“This fight matters even if you lose.” That’s how Jeremy Young of PEN America, a national organization that promotes freedom of speech, publication and thought, concluded an inspiring message to a recent gathering of Florida professors at New College in Sarasota.
Detailing the ongoing depredations of “educational censorship,” not only in Florida but throughout our country, Young warned us that there is likely a great deal of suffering still to come. As I was simultaneously preparing a lecture for my course on the history of Renaissance and Reformation Europe — a critical segment of the “Western Civilization” that we have been encouraged to teach by the governor — I was reminded of a paragraph of Michel de Montaigne’s essay “Of Cannibals,” written around 1580. While some may turn their eyes away from the courageous person who loses in battle for a just cause, Montaigne observed, that person “is killed, but not conquered. The most valiant are often the most unfortunate. So there are triumphant losses that are more to be envied than victories.”

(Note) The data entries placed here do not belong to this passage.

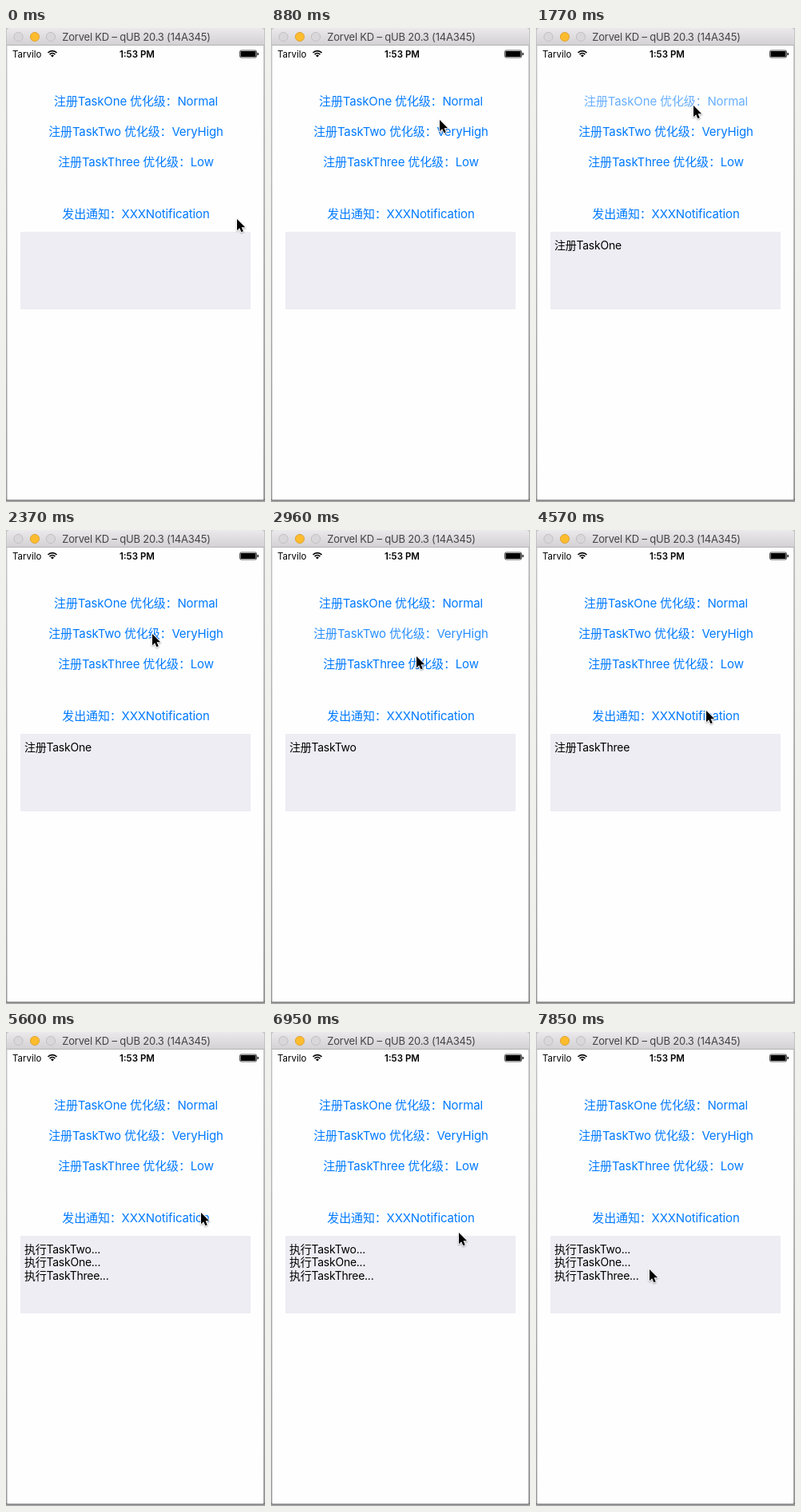
These frames come from a looping animation (324 px wide and 593 px high, 8 s). An HTML page with a canvas:

```html
<!DOCTYPE html>
<html lang="zh-CN">
<head>
<meta charset="utf-8">
<title>Task notification demo</title>
<style>
  html, body { margin: 0; width: 100%; height: 100%; overflow: hidden; background: #fff; }
  canvas { display: block; width: 324px; height: 593px; }
</style>
</head>
<body>
<canvas id="stage"></canvas>
<script>
const W = 324, H = 593, LOOP = 8000;
const FONT = 'Inter, "Noto Sans CJK SC", "Noto Sans CJK", sans-serif';
const canvas = document.getElementById('stage');
const ctx = canvas.getContext('2d');
const ratio = window.devicePixelRatio || 1;
canvas.width = W * ratio;
canvas.height = H * ratio;

// Pressed buttons dim, then fade back; one alpha per tick.
const TAP = [0.2, 0.6, 0.84, 0.95];
const buttons = [
  { text: '注册TaskOne 优化级：Normal', y: 97, press: 11, fade: TAP },
  { text: '注册TaskTwo 优化级：VeryHigh', y: 135, press: 18, fade: TAP },
  { text: '注册TaskThree 优化级：Low', y: 173, press: 24, fade: [0.6, 0.25, 0.35, 0.6, 0.84, 0.95] },
  { text: '发出通知：XXXNotification', y: 238, press: 32, fade: TAP }
];

// Output from each tick onward.
const logs = [
  [0, []],
  [12, ['注册TaskOne']],
  [19, ['注册TaskTwo']],
  [26, ['注册TaskThree']],
  [33, ['执行TaskTwo...', '执行TaskOne...', '执行TaskThree...']]
];

// Pointer waypoints: tick, x, y.
const path = [
  [0, 289, 239], [2, 279, 220], [5, 221, 130], [7, 200, 100], [8, 197, 96],
  [13, 197, 97], [15, 186, 124], [16, 183, 130], [19, 183, 132],
  [20, 182, 158], [22, 182, 171], [27, 182, 171], [29, 193, 197],
  [31, 213, 226], [35, 213, 226], [38, 244, 226], [39, 254, 220],
  [40, 255, 220], [42, 255, 220], [43, 255, 219], [46, 255, 219],
  [48, 214, 282], [50, 140, 327], [51, 137, 315], [53, 142, 297]
];

// The picture steps about seven times a second.
const tickAt = t => t < 5600
  ? Math.floor((t + 10) / 147.5)
  : Math.min(53, 38 + Math.floor((t - 5600) / 150));

function pointerAt(tick) {
  const i = path.findIndex(p => p[0] >= tick);
  if (i < 1) return path[0].slice(1);
  const [t0, x0, y0] = path[i - 1], [t1, x1, y1] = path[i];
  const k = (tick - t0) / (t1 - t0);
  return [Math.round(x0 + (x1 - x0) * k), Math.round(y0 + (y1 - y0) * k)];
}

function rect(x, y, w, h, color) {
  ctx.fillStyle = color;
  ctx.fillRect(x, y, w, h);
}

function label(text, x, y, size, color, { align = 'left', weight = 400, spacing = 0 } = {}) {
  ctx.font = `${weight} ${size}px ${FONT}`;
  ctx.letterSpacing = spacing + 'px';
  ctx.textAlign = align;
  ctx.fillStyle = color;
  ctx.fillText(text, x, y);
}

function gradient(y0, y1, from, to) {
  const g = ctx.createLinearGradient(0, y0, 0, y1);
  g.addColorStop(0, from);
  g.addColorStop(1, to);
  return g;
}

function light(x, fill, edge) {
  ctx.beginPath();
  ctx.arc(x, 11, 5.6, 0, Math.PI * 2);
  ctx.fillStyle = fill;
  ctx.fill();
  ctx.lineWidth = 0.9;
  ctx.strokeStyle = edge;
  ctx.stroke();
}

function drawWindow() {
  rect(0, 0, W, H, gradient(0, H, '#c4c4c4', '#999'));
  rect(0, 589, W, 4, gradient(589, 593, '#777', '#aaa'));
  rect(1.5, 21, 320.5, 569, '#fefefe');
  ctx.beginPath();
  ctx.roundRect(1, 0, 322, 22, [4, 4, 0, 0]);
  ctx.fillStyle = gradient(0, 22, '#ebe9eb', '#d2d0d2');
  ctx.fill();
  rect(1, 21, 322, 1, '#b5b3b5');
  light(15.5, '#d9d7d9', '#bfbdbf');
  light(36, '#fdbc2e', '#dca033');
  light(56, '#d9d7d9', '#bfbdbf');
  label('Zorvel KD – qUB 20.3 (14A345)', 163, 16, 13, '#454345', { align: 'center', spacing: -0.2 });
}

function drawWifi(x, y) {
  const a = Math.PI * 0.25;
  ctx.strokeStyle = ctx.fillStyle = '#000';
  ctx.lineWidth = 1.7;
  for (const r of [4.8, 7.8]) {
    ctx.beginPath();
    ctx.arc(x, y, r, -Math.PI + a, -a);
    ctx.stroke();
  }
  ctx.beginPath();
  ctx.moveTo(x, y);
  ctx.arc(x, y, 2.8, -Math.PI + a, -a);
  ctx.fill();
}

function drawStatus() {
  label('Tarvilo', 8, 36.5, 11.5, '#000');
  drawWifi(58, 36.5);
  label('1:53 PM', 164, 36.5, 11.5, '#000', { align: 'center', weight: 600 });
  ctx.beginPath();
  ctx.roundRect(292.5, 28, 21, 9, 1.8);
  ctx.lineWidth = 0.7;
  ctx.strokeStyle = '#000';
  ctx.stroke();
  rect(293.5, 29, 19, 7, '#000');
  rect(314.5, 31, 1.3, 3, '#000');
}

function drawButtons(tick) {
  for (const b of buttons) {
    ctx.globalAlpha = b.fade[tick - b.press] ?? 1;
    label(b.text, 162.5, b.y, 15, '#007aff', { align: 'center', spacing: -0.15 });
  }
  ctx.globalAlpha = 1;
}

function drawLog(tick) {
  rect(18, 255, 288, 97, '#eeedf3');
  const lines = logs.filter(l => l[0] <= tick).pop()[1];
  lines.forEach((s, i) => label(s, 23, 276.5 + i * 16.7, 14, '#000', { spacing: -0.25 }));
}

function drawPointer(x, y) {
  const shape = new Path2D('M0 0V14.2L3.2 11.2L5.4 16.2L7.8 15.2L5.6 10.3H10.2Z');
  ctx.save();
  ctx.translate(x, y);
  ctx.lineJoin = 'round';
  ctx.shadowColor = 'rgba(0,0,0,.35)';
  ctx.shadowBlur = 2 * ratio;
  ctx.shadowOffsetY = ratio;
  ctx.lineWidth = 1.8;
  ctx.strokeStyle = '#fff';
  ctx.stroke(shape);
  ctx.shadowColor = 'transparent';
  ctx.fillStyle = '#000';
  ctx.fill(shape);
  ctx.restore();
}

function draw(now) {
  const tick = tickAt(now % LOOP);
  ctx.setTransform(ratio, 0, 0, ratio, 0, 0);
  drawWindow();
  drawStatus();
  drawButtons(tick);
  drawLog(tick);
  drawPointer(...pointerAt(tick));
  requestAnimationFrame(draw);
}
requestAnimationFrame(draw);
</script>
</body>
</html>
```
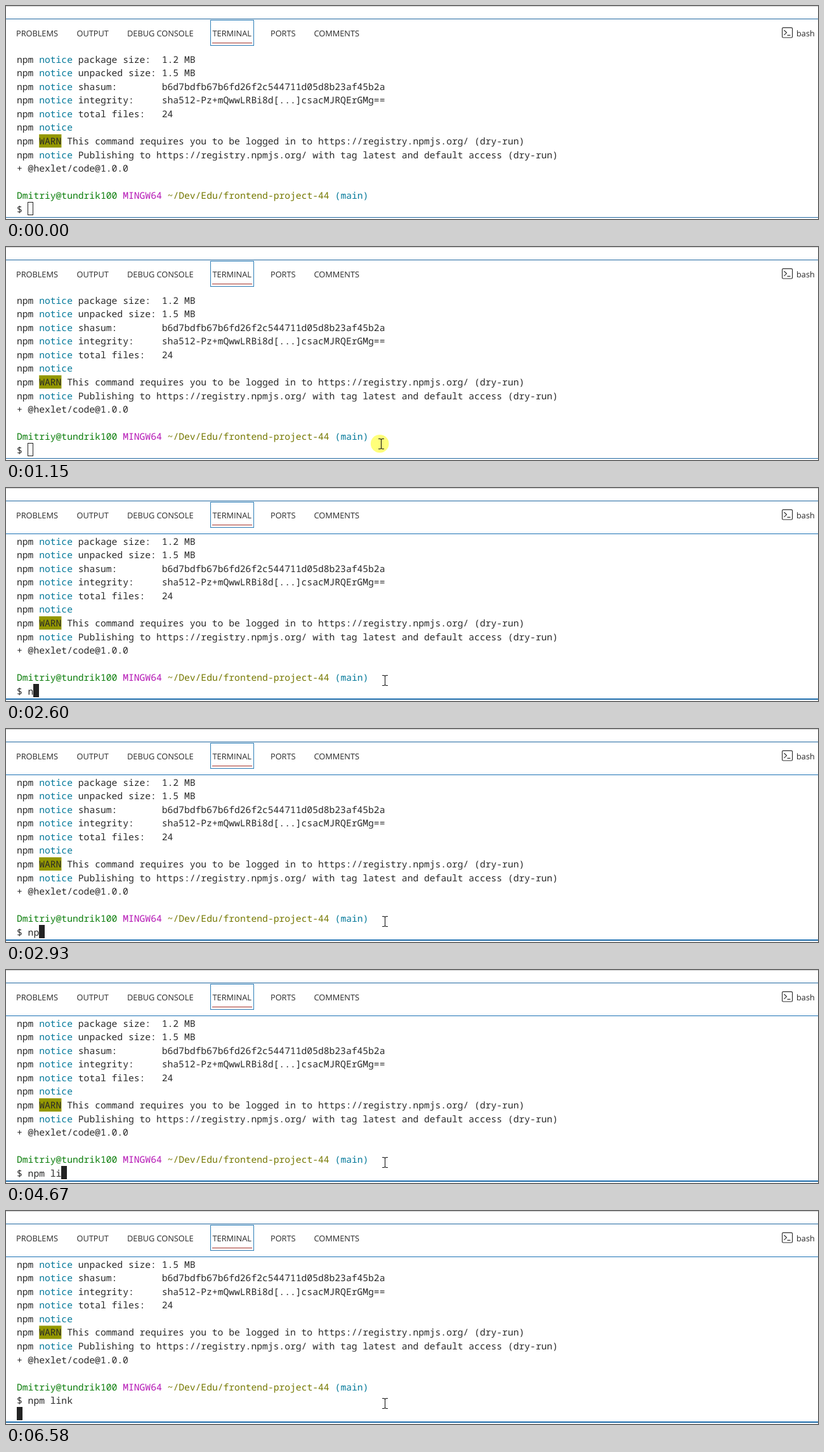
Recreate the animation shown at these times as an HTML page. Size 1280 by 337 pixels, loop 8000 ms.

```html
<!DOCTYPE html>
<html lang="en">
<head>
<meta charset="utf-8">
<title>Terminal</title>
<style>
  html, body { margin: 0; width: 100%; height: 100%; overflow: hidden; background: #fff; }
  svg { display: block; }
  text { white-space: pre; text-rendering: geometricPrecision; }
  .ui text { font: 12.75px "Open Sans", "Noto Sans", sans-serif; fill: #292929; }
  .term text { font: 14.667px "Noto Sans Mono", "DejaVu Sans Mono", monospace; font-variant-ligatures: none; }
  #halo { mix-blend-mode: multiply; }
</style>
</head>
<body>
<svg id="stage" width="1280" height="337" viewBox="0 0 1280 337">
  <rect width="1280" height="337" fill="#fff"/>
  <rect width="1280" height="1" fill="#cbcbcb"/>
  <g fill="#1f679f">
    <rect y="20" width="1280" height="1"/>
    <rect y="334" width="1280" height="1"/>
  </g>
  <g class="ui" id="ui">
    <rect x="322.5" y="22.5" width="68" height="40" fill="none" stroke="#2f7fb8"/>
    <rect x="325" y="58" width="63" height="1" fill="#a5302a"/>
    <g fill="none" stroke="#333" stroke-width="1.2">
      <rect x="1223.6" y="34.4" width="16" height="15.6" rx="1.5"/>
      <path d="M1226.5 38.3l4 3.8-4 3.8M1231.5 46.4h5"/>
    </g>
  </g>
  <g class="term">
    <g id="log"></g>
    <rect id="caret" width="8" height="20" stroke="#232323"/>
  </g>
  <g id="focus" fill="#1a70b5">
    <rect y="72" width="1280" height="1"/>
    <rect y="333" width="1280" height="1"/>
  </g>
  <circle id="halo" r="14.3" fill="#ffff7a"/>
  <path id="beam" d="M-4.5-8H-1.5L0-7L1.5-8H4.5M0-7V7M-4.5 8H-1.5L0 7L1.5 8H4.5" fill="none" stroke="#1a1a1a" stroke-width="1.1"/>
</svg>
<script>
const LOOP = 8000, X0 = 17, Y0 = 73.2, CELL = 8.8, ROW = 21.55;
const INK = '#292929', CYAN = '#04799a', GREEN = '#0b7d0b', PINK = '#b414b4', OLIVE = '#757800';
const $ = id => document.getElementById(id);

function add(parent, tag, attrs, text = '') {
  const el = document.createElementNS('http://www.w3.org/2000/svg', tag);
  for (const k in attrs) el.setAttribute(k, attrs[k]);
  el.textContent = text;
  parent.append(el);
  return el;
}

const tabs = [['PROBLEMS', 16], ['OUTPUT', 111.5], ['DEBUG CONSOLE', 191], ['TERMINAL', 325.5],
  ['PORTS', 417], ['COMMENTS', 485.5], ['bash', 1246]];
for (const [name, x] of tabs) add($('ui'), 'text', { x, y: 47.5 }, name);

const notice = s => [['npm ', INK], ['notice', CYAN], [' ' + s, INK]];
const lines = [
  notice('package size:  1.2 MB'),
  notice('unpacked size: 1.5 MB'),
  notice('shasum:        b6d7bdfb67b6fd26f2c544711d05d8b23af45b2a'),
  notice('integrity:     sha512-Pz+mQwwLRBi8d[...]csacMJRQErGMg=='),
  notice('total files:   24'),
  notice(''),
  [['npm ', INK], ['WARN', INK, '#949800'],
    [' This command requires you to be logged in to https://registry.npmjs.org/ (dry-run)', INK]],
  notice('Publishing to https://registry.npmjs.org/ with tag latest and default access (dry-run)'),
  [['+ @hexlet/code@1.0.0', INK]],
  [],
  [['Dmitriy@tundrik100', GREEN], [' MINGW64', PINK], [' ~/Dev/Edu/frontend-project-44', OLIVE], [' (main)', CYAN]],
  [['$ ', INK], ['', INK]]
];

let typed;
const rows = lines.map((runs, r) => {
  const g = add($('log'), 'g', {});
  let col = 0;
  for (const [text, fill, bg] of runs) {
    const x = X0 + col * CELL, y = Y0 + r * ROW;
    if (bg) add(g, 'rect', { x, y: Math.round(y), width: text.length * CELL, height: 21, fill: bg });
    typed = add(g, 'text', { x, y: y + 16.5, fill }, text);
    col += text.length;
  }
  return g;
});

const COMMAND = 'npm link';
const keyTimes = [2600, 2930, 3280, 3480, 4270, 4670, 5200, 5330];
const ENTER = 6580, FOCUS = 1280, REST = 1410;

// Pointer position, held between evenly spaced steps
function pointer(t) {
  const held = (from, to, n) => Math.min(1, Math.floor((t - from) / (to - from) * n + 1e-6) / n);
  if (t < 1150) {
    const e = 1 - (1 - held(400, 950, 8)) ** 2;
    return [1073.5 - 470 * e, 346 - 40.5 * e];
  }
  const p = held(1150, REST, 4);
  return [591.5 + 6 * p, 311.5 - 7 * p];
}

const show = (el, on) => el.setAttribute('visibility', on ? 'visible' : 'hidden');

function render(t) {
  const done = t >= ENTER;
  const count = keyTimes.filter(k => t >= k).length;
  typed.textContent = COMMAND.slice(0, count);
  $('log').setAttribute('transform', `translate(0 ${done ? -ROW : 0})`);
  show(rows[0], !done);

  const focused = t >= FOCUS;
  show($('focus'), focused);
  const caret = $('caret');
  caret.setAttribute('x', Math.floor(X0 + (done ? 0 : 2 + count) * CELL) + 0.5);
  caret.setAttribute('y', 310.5);
  caret.setAttribute('fill', focused ? '#232323' : 'none');

  const [x, y] = pointer(t);
  show($('beam'), t >= 400);
  show($('halo'), t >= 400 && t < REST);
  $('beam').setAttribute('transform', `translate(${x} ${y})`);
  $('halo').setAttribute('transform', `translate(${x - 2.3} ${y - 0.3})`);
}

const start = performance.now();
function tick() {
  render((performance.now() - start) % LOOP);
  requestAnimationFrame(tick);
}
tick();
</script>
</body>
</html>
```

The Austrian novelist, biographer and refugee from Nazi oppression Stefan Zweig opened his own 1936 book “The Right to Heresy” with this paragraph from Montaigne. The small book focuses on the reactions of a brave dissident to the execution of a “heretic” in John Calvin’s Geneva in 1553. The authoritarian leader of theocratic Geneva, Calvin ordered that Miguel Serveto be arrested and burned at the stake, together with his books, for his opinions on the trinitarian or unitarian nature of God — even though he had just arrived in Geneva as a refugee from the Spanish Inquisition.
Calvin received praise from most sectors of both Catholic and Protestant Europe for what he had done in this case, but the Protestant intellectual Sebastian Castellio, Calvin’s former friend and a former Geneva resident, denounced Serveto’s trial and punishment. In the midst of his own era of book-burnings, Zweig pointed out what he called Castellio’s “immortal words” in reaction to this judicial murder: “‘To kill a man never defends a doctrine, but instead kills a man. When the Genevese executed Serveto, they were not defending a doctrine, but sacrificing a man. We do not testify our own faith by burning another, but only by our readiness to be burned on behalf of this faith.’”
Pointing out the moral for his own time, Zweig commented, “Truth can be spread, but it cannot be forced.” Drawing on the flood of speeches he had recently heard in Europe, he insisted that “no doctrine becomes sounder, no truth truer, because of screaming and zealotry; nor can violent propaganda become more effective by getting worked up into a rage. Still less does a doctrine or a philosophy become truer by hunting down the individuals whose conscience compels them to go against it.”
Castellio and Montaigne lived in the darkest and bitterest of times, when, for nearly a full century, Christians in Western Europe tore each other apart over religious differences. Executing heretics only generated even more horrific violence in the 16th century. Banning books from libraries, mandating approved curricula and stifling free discussion in a classroom will not replace one idea with another in the 21st. Will we, in this state, have the courage to stand by truth-telling and freedom of conscience, and against censorship, indoctrination and elimination of those whose views are not endorsed by the current government?
Jonathan S. Perry is an associate professor of history at the Sarasota-Manatee Campus of the University of South Florida, and he also appeared as a contestant on the television program “Jeopardy!” in February 2023.